Few things are as unpleasant to think about as a colonoscopy. In fact, the only thing less pleasant to think about than a colonoscopy is the cost of a colonoscopy. Fortunately if you are age 65 or over and enrolled in Medicare, you can avail yourself of colonoscopy cancer screening coverage on an outpatient basis.
Original Medicare’s Part B plan covers outpatient colonoscopy procedures. However, the extent of said coverage depends on the beneficiary’s prior medical history. If you are at a high risk for colorectal cancer, Medicare grants you one test every two years. Medicare defines “high risk” as having a family history of the disease, having had colorectal polyps or colorectal cancer, or having had inflammatory bowel disease. If you are not at high risk, Medicare allows for one test every ten years, though not within four years of a flexible sigmoidoscopy procedure.
In addition to colonoscopies, Medicare covers a fecal occult blood test once every 12 months in persons 50 years of age or older. It offers a flexible sigmoidoscopy once every four years for high risk beneficiaries. Medicare offers a barium enema once every two years for high risk beneficiaries and once every four years for low risk persons. These cannot be within four years of a flexible sigmoidoscopy procedure. Finally, Medicare offers a multi-target stool DNA test, which is an at-home procedure administered every three years for beneficiaries who meet the following conditions.
- You must be between the ages of 50 and 85.
- You must show no signs of colorectal disease including gastrointestinal pain, blood in stool, a positive fecal occult blood test, or a positive fecal immunochemical test.
- Beneficiaries must also demonstrate they’re at average risk of developing colorectal cancer.
Under Medicare Part B, no co-insurance or deductible charges apply to the fecal occult blood test, the flexible sigmoidoscopy, or the colonoscopy if you see a Medicare-approved doctor for the procedure. Barium enemas require you to pay 20% of the Medicare-approved amount, but the Part B deductible does not apply. While the colonoscopy is covered, the removal of any polyps that are discovered during the procedure is not covered by Medicare. You will be responsible for co-insurance payments (but not the deductible) for the removal.

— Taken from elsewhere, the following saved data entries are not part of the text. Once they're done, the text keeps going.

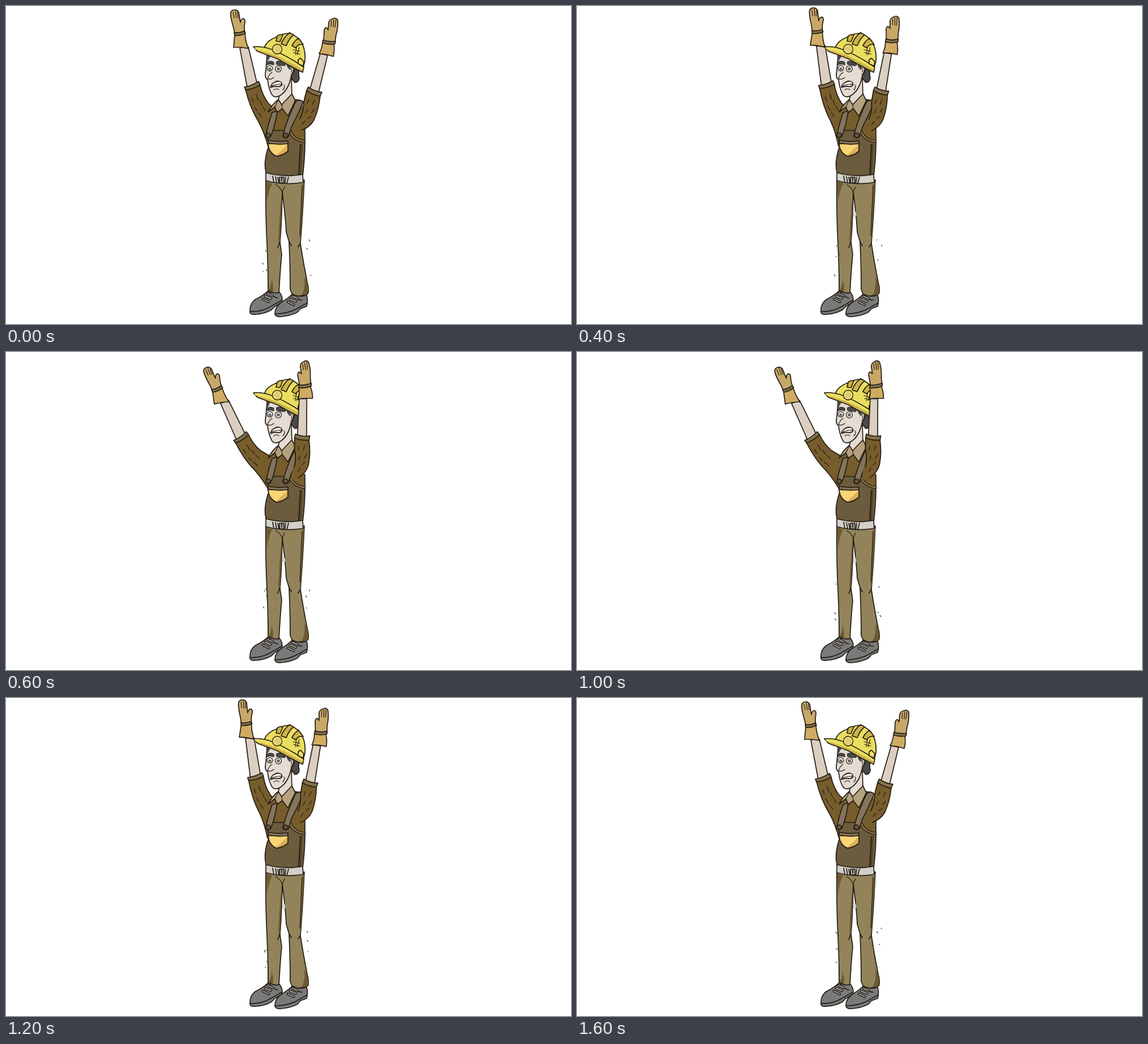
Recreate the animation shown at these times as an HTML page. Size 998 px wide and 561 px high, loop 1810 ms.

```html
<!DOCTYPE html>
<html lang="en">
<head>
<meta charset="utf-8">
<title>Worker waving</title>
<style>
  html, body { margin: 0; width: 100%; height: 100%; overflow: hidden; background: #fff; }
  svg { display: block; width: 998px; height: 561px; }
  path, circle { stroke: #231d14; stroke-width: 1.7; stroke-linejoin: round; stroke-linecap: round; }
  .line { fill: none; }
  .flat { stroke: none; }
  .thin { fill: none; stroke-width: 1.2; }
  .glove { fill: #c8a868; }
  .cuff { fill: #d0ab63; }
  .skin { fill: #dbcfc2; }
  .face { fill: #e4dcd2; }
  .shirt { fill: #775d2c; }
  .band { fill: #83704a; }
  .bib { fill: #6c5b3d; }
  .strap { fill: #83745c; }
  .pants { fill: #92835a; }
  .shade { fill: #6c5930; stroke: none; }
  .boot { fill: #7b7a7b; }
  .hat { fill: #eade60; }
  .hatShade { fill: #cdb348; }
  .hair { fill: #4a494b; }
  .lace { stroke: #aaa9a8; stroke-width: 1.9; fill: none; }
</style>
</head>
<body>
<svg viewBox="0 0 998 561">
  <g id="left">
    <path class="skin" d="M413 74L426 143L444 139L428 72Z"/>
    <path class="shirt flat" d="M423 147L449 140Q453 158 463 171L479 186L482 235L463 248Q456 222 446 204Q431 180 423 147Z"/>
    <path class="line" d="M463 248Q456 222 446 204Q431 180 423 147M449 140Q453 158 463 171L479 186"/>
    <path class="thin" d="M434 162l3 8M442 156l3 10M439 178l5 7M448 167l4 9M446 188l6 8M454 178l4 7"/>
    <path class="band" d="M421 143Q434 141 446 133L449 139Q437 147 423 148Z"/>
    <path class="glove" d="M404 48Q402 38 399 28Q396 16 397 11Q399 7 403 7Q408 6 411 11L414 29Q415 23 419 22Q423 23 422 29Q420 38 422 47Z"/>
    <path class="thin" d="M401 11L403 21M405 9L407 21M409 10L410 21"/>
    <path class="cuff" d="M404 51L402 73Q415 72 428 75Q423 62 422 49Z"/>
    <path class="band" d="M403 47Q413 48 421 44L423 48Q414 53 404 52Z"/>
  </g>

  <g id="legs">
    <path class="pants" d="M459 306Q458 360 461 420Q463 460 463 503Q472 510 482 508Q484 470 487 438L484 417Q487 380 488 328Q494 375 495 399L500 416Q502 460 502 500L506 510Q520 514 533 508Q536 501 532 487Q525 452 520 419Q524 370 527 307Z"/>
    <path class="shade" d="M460 310L470 313Q464 325 461 346ZM487 332L484 420L481 424Q482 375 487 332ZM524 313L527 310L520 419L519 404ZM464 502Q470 490 469 482Q473 492 471 508ZM522 510Q529 500 527 478Q534 490 534 502L531 510Z"/>
    <path class="line" d="M484 417L480 426M500 416L504 423M520 419L516 425"/>
    <path class="thin" d="M476 315Q484 319 488 328L492 319M523 316L519 405"/>
    <path class="boot" d="M464 502Q454 511 440 518Q430 526 431 539Q430 545 441 544Q457 543 469 536L475 530L487 523Q490 514 483 505Q476 509 464 502Z"/>
    <path class="boot" d="M506 508Q498 516 486 523Q475 531 475 542Q475 549 486 548Q502 547 515 540L520 534L531 530Q534 520 531 510Q518 515 506 508Z"/>
    <path class="line" d="M431 539Q450 540 466 531L487 519M475 543Q496 543 512 535L532 524M465 504Q472 514 480 515M508 510Q514 519 523 519"/>
    <path class="line" style="stroke-width:4.6" d="M454 517l10 5M458 512l10 4M462 507l9 4M498 522l10 5M502 517l10 4M506 512l9 4"/>
    <path class="lace" d="M454 517l10 5M458 512l10 4M462 507l9 4M498 522l10 5M502 517l10 4M506 512l9 4"/>
  </g>

  <g id="body">
    <path class="shirt flat" d="M464 186L480 172L505 163L519 166L527 183L528 246L463 249L458 226Z"/>
    <path class="line" d="M509 165L519 166M528 216L528 241"/>
    <path class="bib" d="M461 219L503 220Q508 235 528 241Q528 268 524 300Q490 305 463 298Q456 294 458 272Q460 257 464 248Z"/>
    <path class="line" style="stroke-width:5" d="M502 221Q507 236 527 239"/>
    <path class="line" style="stroke:#93794d;stroke-width:2.4" d="M502 221Q507 236 527 239"/>
    <path class="shade" style="fill:#51432c" d="M520 243L524 243L521 298L517 298Z"/>
    <path class="line" d="M520 244L517 297"/>
    <path class="flat" fill="#fbd474" d="M463 244L498 244L498 256Q489 264 478 265Q466 261 463 244Z"/>
    <path class="flat" fill="#dcb058" d="M498 244V256Q489 264 476 265Z"/>
    <path class="line" d="M463 244Q465 260 478 265Q489 264 498 256V244"/>
    <path class="strap" d="M463 237Q480 240 498 238V243Q480 245 463 242Z"/>
    <path fill="#d3d0c9" d="M459 294Q490 303 524 297L525 311Q490 317 459 308Z"/>
    <path class="line" d="M471 300l2 11M476 301l2 11M480 302l2 10M494 302l-1 10M499 302l-3 11"/>
    <path fill="#aaa79f" d="M483 302h8v10h-8zM487 303v6"/>
  </g>

  <g id="head">
    <path class="hair" d="M494 96L518 113Q516 120 518 127Q517 135 510 135L503 126Z"/>
    <path class="face" d="M504 122L505 160L487 182L480 169L483 157Z"/>
    <path fill="#b5a17f" d="M481 165L487 174L505 155L511 167L498 194L488 181L479 188L475 178L463 187Q471 172 481 165Z"/>
    <path class="thin" d="M481 165L475 178M487 174L488 181"/>
    <path class="face" d="M461 85Q460 102 459 114Q456 127 462 130Q464 147 470 157Q475 163 484 158Q499 149 504 123Q510 116 509 108L498 94Z"/>
    <path class="hair flat" d="M461 84L468 87L462 98L460 99ZM492 93L510 106L507 109Q503 105 501 113L497 108Z"/>
    <path class="thin" d="M502 112Q507 106 508 111Q507 119 503 121M505 112L504 117"/>
    <circle cx="466" cy="110" r="4.8" fill="#fff" style="stroke-width:1.3"/>
    <circle cx="481" cy="111" r="5.4" fill="#fff" style="stroke-width:1.3"/>
    <circle class="flat" cx="466" cy="111" r="2.8" fill="#6b6865"/>
    <circle class="flat" cx="481" cy="111" r="3" fill="#6b6865"/>
    <path class="hair" style="stroke-width:1" d="M460 100Q466 95 473 99L473 104Q466 101 460 104ZM478 98Q486 95 494 101L493 105Q486 106 478 103Z"/>
    <path class="thin" d="M470 117Q464 121 462 128Q467 131 473 126M473 148Q479 144 482 148M491 139Q494 143 489 148"/>
    <path fill="#4a3f3a" style="stroke-width:1.2" d="M467 143Q469 135 479 132Q487 132 488 138Q486 144 478 142Q472 142 467 144Z"/>
    <path class="flat" fill="#fff" d="M469 140Q473 135 480 134Q486 133 486 137Q478 137 469 140ZM471 141Q479 138 486 139Q484 142 478 140.500Z"/>
    <path class="hat" d="M456 75Q459 62 477 55Q490 48 501 48Q512 52 520 61Q530 76 528 97L524 112Q491 91 456 75Z"/>
    <path class="hatShade" d="M477 62L479 53Q484 49 489 51L484 63ZM486 67Q491 54 501 47L508 51Q500 57 495 70ZM505 70Q510 60 517 57L525 68Q516 66 512 74Z"/>
    <path class="thin" d="M507 77l12 3M508 82l11 3M513 73l-2 13M518 73l-4 13"/>
    <path class="hatShade" d="M437 72Q452 70 473 78Q502 91 526 108L524 117Q501 106 479 93Q460 86 444 80Z"/>
    <path class="hat flat" d="M439 73Q452 71 473 79Q502 92 525 109L524 112Q499 97 476 87Q455 80 440 76Z"/>
    <path class="hat" d="M516 95L520 92L526 98L525 106L516 102Z"/>
    <circle class="hat" cx="479" cy="76" r="8.500" style="stroke-width:1.3"/>
    <circle class="flat" cx="479" cy="76" r="5.500" fill="#dccb7c"/>
  </g>

  <g id="straps">
    <path class="strap" d="M470 188L479 185Q476 210 468 229Q464 235 459 230Q461 215 470 188Z"/>
    <path class="strap" d="M511 170Q517 163 525 169Q516 191 504 214L499 230Q494 235 489 230Q493 208 511 170Z"/>
    <circle cx="463" cy="228" r="4" fill="#66563d"/>
    <circle cx="494" cy="228" r="4" fill="#66563d"/>
  </g>

  <g id="right">
    <path class="skin" d="M555 84L537 146L552 153L568 87Z"/>
    <path class="shirt flat" d="M531 149L555 158Q553 181 544 201Q537 214 522 220L508 219Q515 199 524 183Q524 166 531 149Z"/>
    <path class="line" d="M519 199Q526 185 526 170L531 149M555 158Q553 181 544 201Q537 214 522 219"/>
    <path class="thin" d="M535 165l-3 7M545 166l-4 8M533 182l-4 7M545 182l-5 6M539 195l-6 4M528 203l-5 6"/>
    <path class="band" d="M534 143Q545 151 558 152L555 159Q541 157 531 149Z"/>
    <path class="glove" d="M561 62L562 43Q563 38 566 38L569 42L570 29Q572 23 576 23Q583 19 586 25Q587 38 583 51L581 64Z"/>
    <path class="thin" d="M575 26L574 36M579 24L578 37M583 24L581 37"/>
    <path class="cuff" d="M559 65Q558 76 553 84Q567 85 578 89Q581 78 579 67Z"/>
    <path class="band" d="M560 60Q571 64 582 62L581 67Q570 69 559 65Z"/>
  </g>

  <path id="smudge" class="line" style="stroke:#d6d4d4;stroke-width:5" d="M490 364l1 5"/>
  <path id="flecks" class="line" style="stroke-width:1.1"/>
</svg>
<script>
  const el = id => document.getElementById(id);
  const LOOP = 1810, STEP = 200;
  // [left, right] arm swing in degrees; the sequence runs out and back
  const poses = [[0, 0], [9, 9.2], [3.6, -4.6], [-13, -13.4], [3, -5.4]];

  function random(seed) {
    return () => (seed = (seed * 16807) % 2147483647) / 2147483647;
  }

  // Small stray marks beside the legs, different at every step
  function flecks(step) {
    const next = random(step * 7919 + 431);
    let d = "";
    for (let i = 0; i < 7; i++) {
      const x = (i < 4 ? 453 : 529) + next() * 9;
      const y = 405 + next() * 70;
      d += `M${x} ${y}l${next() * 2} ${next() * 3}`;
    }
    return d;
  }

  let shown = -1;
  function draw() {
    const step = Math.min(8, Math.floor((performance.now() % LOOP) / STEP));
    if (step !== shown) {
      shown = step;
      const [left, right] = poses[4 - Math.abs(4 - step)];
      el("left").setAttribute("transform", `rotate(${left} 468 232)`);
      el("right").setAttribute("transform", `rotate(${right} 530 241)`);
      el("smudge").style.opacity = step ? 1 : 0;
      el("flecks").setAttribute("d", flecks(step));
    }
    requestAnimationFrame(draw);
  }
  draw();
</script>
</body>
</html>
```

In addition to Medicare Part B, Medicare Part C (sometimes called Medicare Advantage) will sometimes cover colonoscopies and related procedures. Part C is required to cover everything that is provided under Original Medicare Parts A and B, but it sometimes provides additional coverage that may further reduce the costs of colonoscopies. Part C co-payments may also differ from Part A and Part B, so you should contact your Part C/Advantage provider and ask them about colonoscopy and related coverage.